_Task prompt:_ Return the records below character for character.

_Supplied data:_
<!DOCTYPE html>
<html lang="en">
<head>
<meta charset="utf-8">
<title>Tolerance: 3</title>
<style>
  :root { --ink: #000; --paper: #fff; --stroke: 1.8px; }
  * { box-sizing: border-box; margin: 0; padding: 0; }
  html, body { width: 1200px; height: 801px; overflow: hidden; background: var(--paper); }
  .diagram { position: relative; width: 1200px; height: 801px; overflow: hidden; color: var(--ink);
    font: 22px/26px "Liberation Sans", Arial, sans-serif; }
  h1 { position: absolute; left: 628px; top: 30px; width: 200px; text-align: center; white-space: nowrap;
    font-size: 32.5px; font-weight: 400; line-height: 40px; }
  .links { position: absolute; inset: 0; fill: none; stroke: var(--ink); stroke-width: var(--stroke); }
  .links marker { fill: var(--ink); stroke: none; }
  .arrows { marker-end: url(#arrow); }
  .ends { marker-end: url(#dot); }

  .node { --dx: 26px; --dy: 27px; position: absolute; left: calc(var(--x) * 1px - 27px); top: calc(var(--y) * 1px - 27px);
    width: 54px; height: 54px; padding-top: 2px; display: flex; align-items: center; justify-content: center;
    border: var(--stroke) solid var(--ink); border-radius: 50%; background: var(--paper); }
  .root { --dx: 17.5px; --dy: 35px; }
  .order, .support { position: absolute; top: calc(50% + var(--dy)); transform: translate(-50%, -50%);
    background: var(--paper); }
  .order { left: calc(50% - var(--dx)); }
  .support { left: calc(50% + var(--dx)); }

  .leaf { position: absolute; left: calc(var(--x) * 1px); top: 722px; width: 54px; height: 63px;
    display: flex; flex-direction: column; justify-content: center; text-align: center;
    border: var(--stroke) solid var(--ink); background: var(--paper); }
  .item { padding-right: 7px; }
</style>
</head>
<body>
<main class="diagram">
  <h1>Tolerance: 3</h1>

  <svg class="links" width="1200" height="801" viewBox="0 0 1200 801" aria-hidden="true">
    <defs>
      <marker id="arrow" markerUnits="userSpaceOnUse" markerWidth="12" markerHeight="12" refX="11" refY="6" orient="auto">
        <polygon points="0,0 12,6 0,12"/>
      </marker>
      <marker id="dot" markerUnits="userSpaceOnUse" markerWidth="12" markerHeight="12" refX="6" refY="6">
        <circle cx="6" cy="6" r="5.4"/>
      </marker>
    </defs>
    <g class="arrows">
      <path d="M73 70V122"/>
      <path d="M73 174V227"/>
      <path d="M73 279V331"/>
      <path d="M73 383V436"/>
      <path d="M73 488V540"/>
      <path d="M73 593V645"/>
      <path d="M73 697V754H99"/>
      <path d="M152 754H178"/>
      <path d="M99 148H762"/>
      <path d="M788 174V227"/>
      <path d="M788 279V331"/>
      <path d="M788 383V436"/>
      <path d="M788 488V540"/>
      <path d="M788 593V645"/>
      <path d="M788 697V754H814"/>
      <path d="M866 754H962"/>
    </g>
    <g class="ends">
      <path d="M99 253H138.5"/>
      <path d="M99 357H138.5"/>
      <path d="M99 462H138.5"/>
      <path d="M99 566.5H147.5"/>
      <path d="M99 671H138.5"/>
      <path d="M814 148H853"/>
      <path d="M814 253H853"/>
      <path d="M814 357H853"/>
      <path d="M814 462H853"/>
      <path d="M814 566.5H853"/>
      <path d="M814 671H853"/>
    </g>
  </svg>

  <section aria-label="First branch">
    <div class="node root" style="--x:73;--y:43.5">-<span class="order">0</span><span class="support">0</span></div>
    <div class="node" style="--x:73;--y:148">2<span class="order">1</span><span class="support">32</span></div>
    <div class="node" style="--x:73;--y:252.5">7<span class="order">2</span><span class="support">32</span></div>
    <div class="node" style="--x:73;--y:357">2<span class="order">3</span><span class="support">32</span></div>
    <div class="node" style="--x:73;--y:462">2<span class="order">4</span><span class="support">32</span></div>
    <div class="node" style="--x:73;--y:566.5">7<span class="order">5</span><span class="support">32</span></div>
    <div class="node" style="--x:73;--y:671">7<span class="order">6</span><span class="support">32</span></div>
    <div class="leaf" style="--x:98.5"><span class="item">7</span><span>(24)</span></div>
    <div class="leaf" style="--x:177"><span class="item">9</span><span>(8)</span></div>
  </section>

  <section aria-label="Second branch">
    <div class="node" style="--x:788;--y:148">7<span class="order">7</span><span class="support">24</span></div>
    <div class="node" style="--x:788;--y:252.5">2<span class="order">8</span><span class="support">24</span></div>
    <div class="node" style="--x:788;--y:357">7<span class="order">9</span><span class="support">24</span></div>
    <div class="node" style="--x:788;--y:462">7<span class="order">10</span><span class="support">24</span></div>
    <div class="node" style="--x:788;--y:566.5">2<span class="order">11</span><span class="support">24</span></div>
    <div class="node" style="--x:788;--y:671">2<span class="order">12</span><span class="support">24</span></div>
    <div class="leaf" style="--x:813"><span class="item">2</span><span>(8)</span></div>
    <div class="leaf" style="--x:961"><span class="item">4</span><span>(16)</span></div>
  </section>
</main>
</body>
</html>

_Answer below:_
<!DOCTYPE html>
<html lang="en">
<head>
<meta charset="utf-8">
<title>Tolerance: 3</title>
<style>
  :root { --ink: #000; --paper: #fff; --stroke: 1.8px; }
  * { box-sizing: border-box; margin: 0; padding: 0; }
  html, body { width: 1200px; height: 801px; overflow: hidden; background: var(--paper); }
  .diagram { position: relative; width: 1200px; height: 801px; overflow: hidden; color: var(--ink);
    font: 22px/26px "Liberation Sans", Arial, sans-serif; }
  h1 { position: absolute; left: 628px; top: 30px; width: 200px; text-align: center; white-space: nowrap;
    font-size: 32.5px; font-weight: 400; line-height: 40px; }
  .links { position: absolute; inset: 0; fill: none; stroke: var(--ink); stroke-width: var(--stroke); }
  .links marker { fill: var(--ink); stroke: none; }
  .arrows { marker-end: url(#arrow); }
  .ends { marker-end: url(#dot); }

  .node { --dx: 26px; --dy: 27px; position: absolute; left: calc(var(--x) * 1px - 27px); top: calc(var(--y) * 1px - 27px);
    width: 54px; height: 54px; padding-top: 2px; display: flex; align-items: center; justify-content: center;
    border: var(--stroke) solid var(--ink); border-radius: 50%; background: var(--paper); }
  .root { --dx: 17.5px; --dy: 35px; }
  .order, .support { position: absolute; top: calc(50% + var(--dy)); transform: translate(-50%, -50%);
    background: var(--paper); }
  .order { left: calc(50% - var(--dx)); }
  .support { left: calc(50% + var(--dx)); }

  .leaf { position: absolute; left: calc(var(--x) * 1px); top: 722px; width: 54px; height: 63px;
    display: flex; flex-direction: column; justify-content: center; text-align: center;
    border: var(--stroke) solid var(--ink); background: var(--paper); }
  .item { padding-right: 7px; }
</style>
</head>
<body>
<main class="diagram">
  <h1>Tolerance: 3</h1>

  <svg class="links" width="1200" height="801" viewBox="0 0 1200 801" aria-hidden="true">
    <defs>
      <marker id="arrow" markerUnits="userSpaceOnUse" markerWidth="12" markerHeight="12" refX="11" refY="6" orient="auto">
        <polygon points="0,0 12,6 0,12"/>
      </marker>
      <marker id="dot" markerUnits="userSpaceOnUse" markerWidth="12" markerHeight="12" refX="6" refY="6">
        <circle cx="6" cy="6" r="5.4"/>
      </marker>
    </defs>
    <g class="arrows">
      <path d="M73 70V122"/>
      <path d="M73 174V227"/>
      <path d="M73 279V331"/>
      <path d="M73 383V436"/>
      <path d="M73 488V540"/>
      <path d="M73 593V645"/>
      <path d="M73 697V754H99"/>
      <path d="M152 754H178"/>
      <path d="M99 148H762"/>
      <path d="M788 174V227"/>
      <path d="M788 279V331"/>
      <path d="M788 383V436"/>
      <path d="M788 488V540"/>
      <path d="M788 593V645"/>
      <path d="M788 697V754H814"/>
      <path d="M866 754H962"/>
    </g>
    <g class="ends">
      <path d="M99 253H138.5"/>
      <path d="M99 357H138.5"/>
      <path d="M99 462H138.5"/>
      <path d="M99 566.5H147.5"/>
      <path d="M99 671H138.5"/>
      <path d="M814 148H853"/>
      <path d="M814 253H853"/>
      <path d="M814 357H853"/>
      <path d="M814 462H853"/>
      <path d="M814 566.5H853"/>
      <path d="M814 671H853"/>
    </g>
  </svg>

  <section aria-label="First branch">
    <div class="node root" style="--x:73;--y:43.5">-<span class="order">0</span><span class="support">0</span></div>
    <div class="node" style="--x:73;--y:148">2<span class="order">1</span><span class="support">32</span></div>
    <div class="node" style="--x:73;--y:252.5">7<span class="order">2</span><span class="support">32</span></div>
    <div class="node" style="--x:73;--y:357">2<span class="order">3</span><span class="support">32</span></div>
    <div class="node" style="--x:73;--y:462">2<span class="order">4</span><span class="support">32</span></div>
    <div class="node" style="--x:73;--y:566.5">7<span class="order">5</span><span class="support">32</span></div>
    <div class="node" style="--x:73;--y:671">7<span class="order">6</span><span class="support">32</span></div>
    <div class="leaf" style="--x:98.5"><span class="item">7</span><span>(24)</span></div>
    <div class="leaf" style="--x:177"><span class="item">9</span><span>(8)</span></div>
  </section>

  <section aria-label="Second branch">
    <div class="node" style="--x:788;--y:148">7<span class="order">7</span><span class="support">24</span></div>
    <div class="node" style="--x:788;--y:252.5">2<span class="order">8</span><span class="support">24</span></div>
    <div class="node" style="--x:788;--y:357">7<span class="order">9</span><span class="support">24</span></div>
    <div class="node" style="--x:788;--y:462">7<span class="order">10</span><span class="support">24</span></div>
    <div class="node" style="--x:788;--y:566.5">2<span class="order">11</span><span class="support">24</span></div>
    <div class="node" style="--x:788;--y:671">2<span class="order">12</span><span class="support">24</span></div>
    <div class="leaf" style="--x:813"><span class="item">2</span><span>(8)</span></div>
    <div class="leaf" style="--x:961"><span class="item">4</span><span>(16)</span></div>
  </section>
</main>
</body>
</html>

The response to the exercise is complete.